:: TASK OBJECTIVE ::
Tally the lines containing "define" in this data. Respond with the tally alone.

[Records from a collection]
* * * * * * * * *

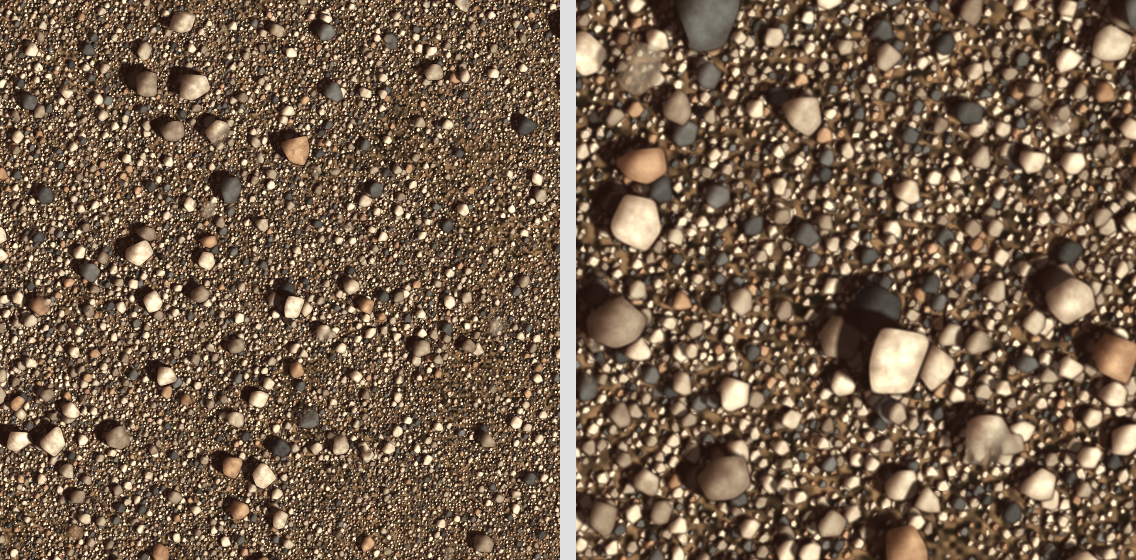
Left, the full canvas; right, a detail of the centre.
Reproduce this texture procedurally as a three.js fragment shader.

```glsl
// Sunlit gravel: angular pebbles of many sizes on dark soil, shadows falling to the upper left.
varying vec2 vUv;

const vec2 SUN = vec2(0.86, -0.51);
const vec3 SHADOW = vec3(0.115, 0.06, 0.042);
const vec3 SOIL = vec3(0.38, 0.29, 0.20);
const vec3 CREAM = vec3(1.06, 0.97, 0.81);
const vec3 TAN = vec3(0.80, 0.69, 0.56);
const vec3 SLATE = vec3(0.44, 0.42, 0.38);
const vec3 RUST = vec3(0.80, 0.58, 0.40);

float hash(vec2 p) {
  vec3 q = fract(vec3(p.xyx) * 0.1031);
  q += dot(q, q.yzx + 33.33);
  return fract((q.x + q.y) * q.z);
}

float noise(vec2 p) {
  vec2 i = floor(p), f = fract(p);
  f = f * f * (3.0 - 2.0 * f);
  return mix(mix(hash(i), hash(i + vec2(1, 0)), f.x),
             mix(hash(i + vec2(0, 1)), hash(i + vec2(1, 1)), f.x), f.y);
}

float fbm(vec2 p) {
  return 0.55 * noise(p) + 0.3 * noise(p * 2.1 + 7.0) + 0.15 * noise(p * 4.3 + 19.0);
}

// Rounded irregular hexagon of about unit radius
float pebbleDistance(vec2 p, vec2 id) {
  float turn = hash(id + 3.7) * 6.283;
  float sum = 0.0;
  for (int k = 0; k < 6; k++) {
    float side = float(k);
    float jitter = hash(id + side * 5.3 + 11.0);
    float angle = turn + (side + 0.6 * jitter) * 1.047;
    float reach = mix(0.62, 1.0, hash(id + side * 2.9 + 41.0));
    sum += exp(12.0 * (dot(p, vec2(cos(angle), sin(angle))) - reach));
  }
  return log(sum) / 12.0;
}

vec3 pebbleColor(vec2 id, float coarse) {
  vec3 c = mix(TAN * 0.85, CREAM, smoothstep(0.0, 0.75, hash(id + 61.0)));
  float kind = hash(id + 73.0);
  c = mix(c, RUST, 0.7 * step(0.91, kind));
  return mix(c, SLATE * mix(0.75, 1.25, hash(id + 87.0)), step(kind, mix(0.16, 0.26, coarse)));
}

// Facing the sun is bright, the far flank falls into shade
vec3 shadePebble(vec2 p, float d, vec2 id, float coarse) {
  float facing = dot(p, SUN);
  float light = mix(0.38, 1.0, smoothstep(-0.85, 0.0, facing + 0.25 * (hash(id + 97.0) - 0.5)));
  light *= 1.0 - 0.14 * smoothstep(-0.3, 0.0, d);
  float speckle = fbm(vUv * 130.0 + id);
  light *= 1.0 + (speckle - 0.5) * mix(0.25, 0.45, coarse);
  return pebbleColor(id, coarse) * light * vec3(1.0, 0.5 + 0.5 * sqrt(light), 0.3 + 0.7 * sqrt(light));
}

// Bare soil with fine grit
vec3 soil(vec2 uv) {
  float grit = noise(uv * 260.0) * 0.6 + noise(uv * 150.0 + 31.0) * 0.4;
  float patches = fbm(uv * 9.0);
  return SOIL * mix(0.35, 1.75, smoothstep(0.15, 0.9, grit)) * mix(0.8, 1.2, patches);
}

void main() {
  vec3 color = soil(vUv);
  float drift = fbm(vUv * 5.0 + 13.0);
  float coarseness = clamp(1.25 - 0.75 * vUv.x + 1.1 * (drift - 0.5), 0.3, 1.5);
  float bare = smoothstep(0.56, 0.72, fbm(vUv * 7.0 + 51.0));

  // Layers run from fine grains to the largest stones
  float cells = 165.0;
  float chance = 0.94;
  for (int layer = 0; layer < 7; layer++) {
    float level = float(layer);
    float coarse = level / 6.0;
    vec2 grid = vUv * cells + level * 17.3;
    float edge = 0.0011 * cells;
    float density = chance * mix(1.0, coarseness, smoothstep(0.0, 2.0, level));
    density *= 1.0 - 0.5 * bare;

    for (int row = 0; row < 3; row++) {
      for (int column = 0; column < 3; column++) {
        vec2 cell = floor(grid) + vec2(float(column) - 1.0, 1.0 - float(row));
        vec2 id = cell + level * 131.0;
        // Stones near the density limit fade out instead of being cut
        float presence = smoothstep(0.0, 0.02, density - hash(id + 0.5));
        if (presence <= 0.0) continue;

        vec2 center = cell + 0.12 + 0.76 * vec2(hash(id + 19.0), hash(id + 29.0));
        float radius = mix(0.29, 0.48, hash(id + 53.0));
        vec2 p = (grid - center) / radius;
        if (dot(p, p) > 5.0) continue;
        float blur = edge / radius;

        // Shadow is the outline swept away from the sun
        float sweep = clamp(-dot(p, SUN), 0.0, mix(0.55, 0.9, coarse));
        float shadowDistance = pebbleDistance(p + SUN * sweep, id);
        float shade = presence * (1.0 - smoothstep(-blur, blur + 0.08, shadowDistance));
        color = mix(color, SHADOW, shade * mix(0.68, 0.9, coarse));

        float d = pebbleDistance(p, id);
        float cover = presence * (1.0 - smoothstep(-blur, blur, d));
        color = mix(color, shadePebble(p, d, id, coarse), cover);
      }
    }
    cells /= 1.47;
    chance *= 0.68;
  }
  gl_FragColor = vec4(clamp(color, 0.0, 1.0), 1.0);
}
```
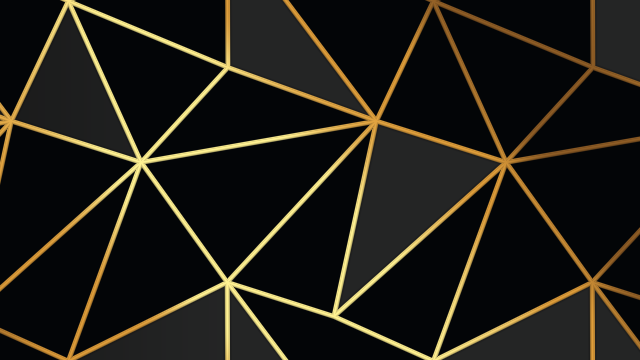
Write a Shadertoy shader that draws this background.

```glsl
// Black and charcoal triangles of an irregular mesh, framed by thin bevelled gold bars.
#define CELL vec2(0.507, 0.3333)
#define MESH_SHIFT vec2(0.045, 0.107)
#define SLIDE 0.16
#define SWAY 0.093
#define BAR_HALF_WIDTH 0.0066
#define SHEEN_CENTER vec2(0.74, 0.34)
#define BLACK vec3(0.012, 0.019, 0.029)
#define CHARCOAL vec3(0.142, 0.145, 0.146)
#define BRONZE vec3(0.54, 0.35, 0.14)
#define GOLD vec3(0.85, 0.60, 0.22)
#define PALE_GOLD vec3(0.99, 0.93, 0.56)
#define THIRD_TURN 2.0944

// Mesh corner: a grid point (rows count downward) displaced by waves three rows long
vec2 meshVertex(vec2 id) {
    float odd = mod(id.x, 2.0);
    float side = 2.0 * odd - 1.0;
    float slide = SLIDE * cos(THIRD_TURN * id.y + 1.48 * odd - 0.44);
    float sway = (1.0 - 0.5 * side) * SWAY * cos(THIRD_TURN * (id.y + 1.0 - odd));
    vec2 v = id * CELL + MESH_SHIFT + vec2(slide, sway + 0.034 * side);
    return vec2(v.x, 1.0 - v.y);
}

float cross2(vec2 a, vec2 b) {
    return a.x * b.y - a.y * b.x;
}

// Distance to a segment (x) and signed offset across it, positive upward (y)
vec2 segmentDistance(vec2 p, vec2 a, vec2 b) {
    vec2 ab = b - a, ap = p - a;
    float along = clamp(dot(ap, ab) / dot(ab, ab), 0.0, 1.0);
    vec2 normal = normalize(vec2(-ab.y, ab.x));
    normal *= normal.y < 0.0 ? -1.0 : 1.0;
    return vec2(length(ap - along * ab), dot(ap, normal));
}

vec2 nearest(vec2 a, vec2 b) {
    return a.x < b.x ? a : b;
}

// Signed distance to the nearest side line, positive inside the triangle
float triangleInside(vec2 p, vec2 a, vec2 b, vec2 c) {
    float winding = sign(cross2(b - a, c - a));
    float ab = cross2(normalize(b - a), p - a);
    float bc = cross2(normalize(c - b), p - b);
    float ca = cross2(normalize(a - c), p - c);
    return min(winding * ab, min(winding * bc, winding * ca));
}

// Metal colour drifting from bronze through gold to a slanted pale sheen
vec3 metalColor(vec2 p) {
    vec2 q = p - SHEEN_CENTER;
    float sheen = exp(-2.6 * (dot(q, q) + 1.5 * q.x * q.y));
    sheen += 0.08 * sin(9.0 * p.x + 5.0 * p.y);
    vec3 color = mix(BRONZE, GOLD, smoothstep(0.0, 0.27, sheen));
    return mix(color, PALE_GOLD, smoothstep(0.36, 0.74, sheen));
}

void mainImage(out vec4 fragColor, in vec2 fragCoord) {
    vec2 p = fragCoord / iResolution.y;
    float pixel = 0.75 / iResolution.y;
    vec2 home = floor((vec2(p.x, 1.0 - p.y) - MESH_SHIFT) / CELL);

    vec2 bar = vec2(10.0, 0.0);
    float fill = 0.0;
    for (int j = -1; j <= 2; j++)
    for (int i = -1; i <= 1; i++) {
        vec2 id = home + vec2(i, j);
        vec2 a = meshVertex(id);
        vec2 b = meshVertex(id + vec2(1, 0));
        vec2 c = meshVertex(id + vec2(0, 1));
        vec2 d = meshVertex(id + vec2(1, 1));
        bool odd = mod(id.x, 2.0) > 0.5;
        float row = mod(id.y, 3.0);
        bool firstRow = row < 0.5, lastRow = row > 1.5;

        // Some row edges are flipped: they join the corners above and below instead
        bool flipped = odd ? firstRow : lastRow;
        vec2 above = meshVertex(id + vec2(firstRow ? 0 : 1, -1));
        vec2 below = firstRow ? d : c;
        bar = nearest(bar, flipped ? segmentDistance(p, above, below) : segmentDistance(p, a, b));
        bar = nearest(bar, segmentDistance(p, a, c));

        // Cell diagonals change their lean with the row
        vec2 start = firstRow ? a : b;
        vec2 end = firstRow ? d : c;
        if (!(odd && lastRow)) bar = nearest(bar, segmentDistance(p, start, end));

        // Charcoal triangles, scattered over the cells
        vec2 apex = odd ? above : firstRow ? c : lastRow ? d : a;
        float pick = fract(0.35 * id.x + 0.5 * id.y - 0.15 * id.x * id.y + 0.15);
        if (odd ? firstRow : pick < 0.3)
            fill = max(fill, smoothstep(-pixel, pixel, triangleInside(p, start, end, apex)));
    }

    // Panels, with a narrow shadow beside the bars
    float shade = mix(0.75, 1.0, smoothstep(0.0, 0.7, p.x));
    shade *= mix(0.75, 1.0, smoothstep(0.0, 0.008, bar.x - BAR_HALF_WIDTH));
    vec3 color = mix(BLACK, CHARCOAL * shade, fill);

    // Bevel: dark lower rim, lit face, faint groove near the top
    float across = bar.y / BAR_HALF_WIDTH;
    float bevel = mix(0.78, 1.03, smoothstep(-0.9, 0.0, across));
    bevel -= 0.12 * exp(-20.0 * (across - 0.5) * (across - 0.5));
    float coverage = 1.0 - smoothstep(-pixel, pixel, bar.x - BAR_HALF_WIDTH);
    color = mix(color, metalColor(p) * bevel, coverage);

    fragColor = vec4(clamp(color, 0.0, 1.0), 1.0);
}
```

* * * * * * * * *

:: ANSWER SECTION ::
12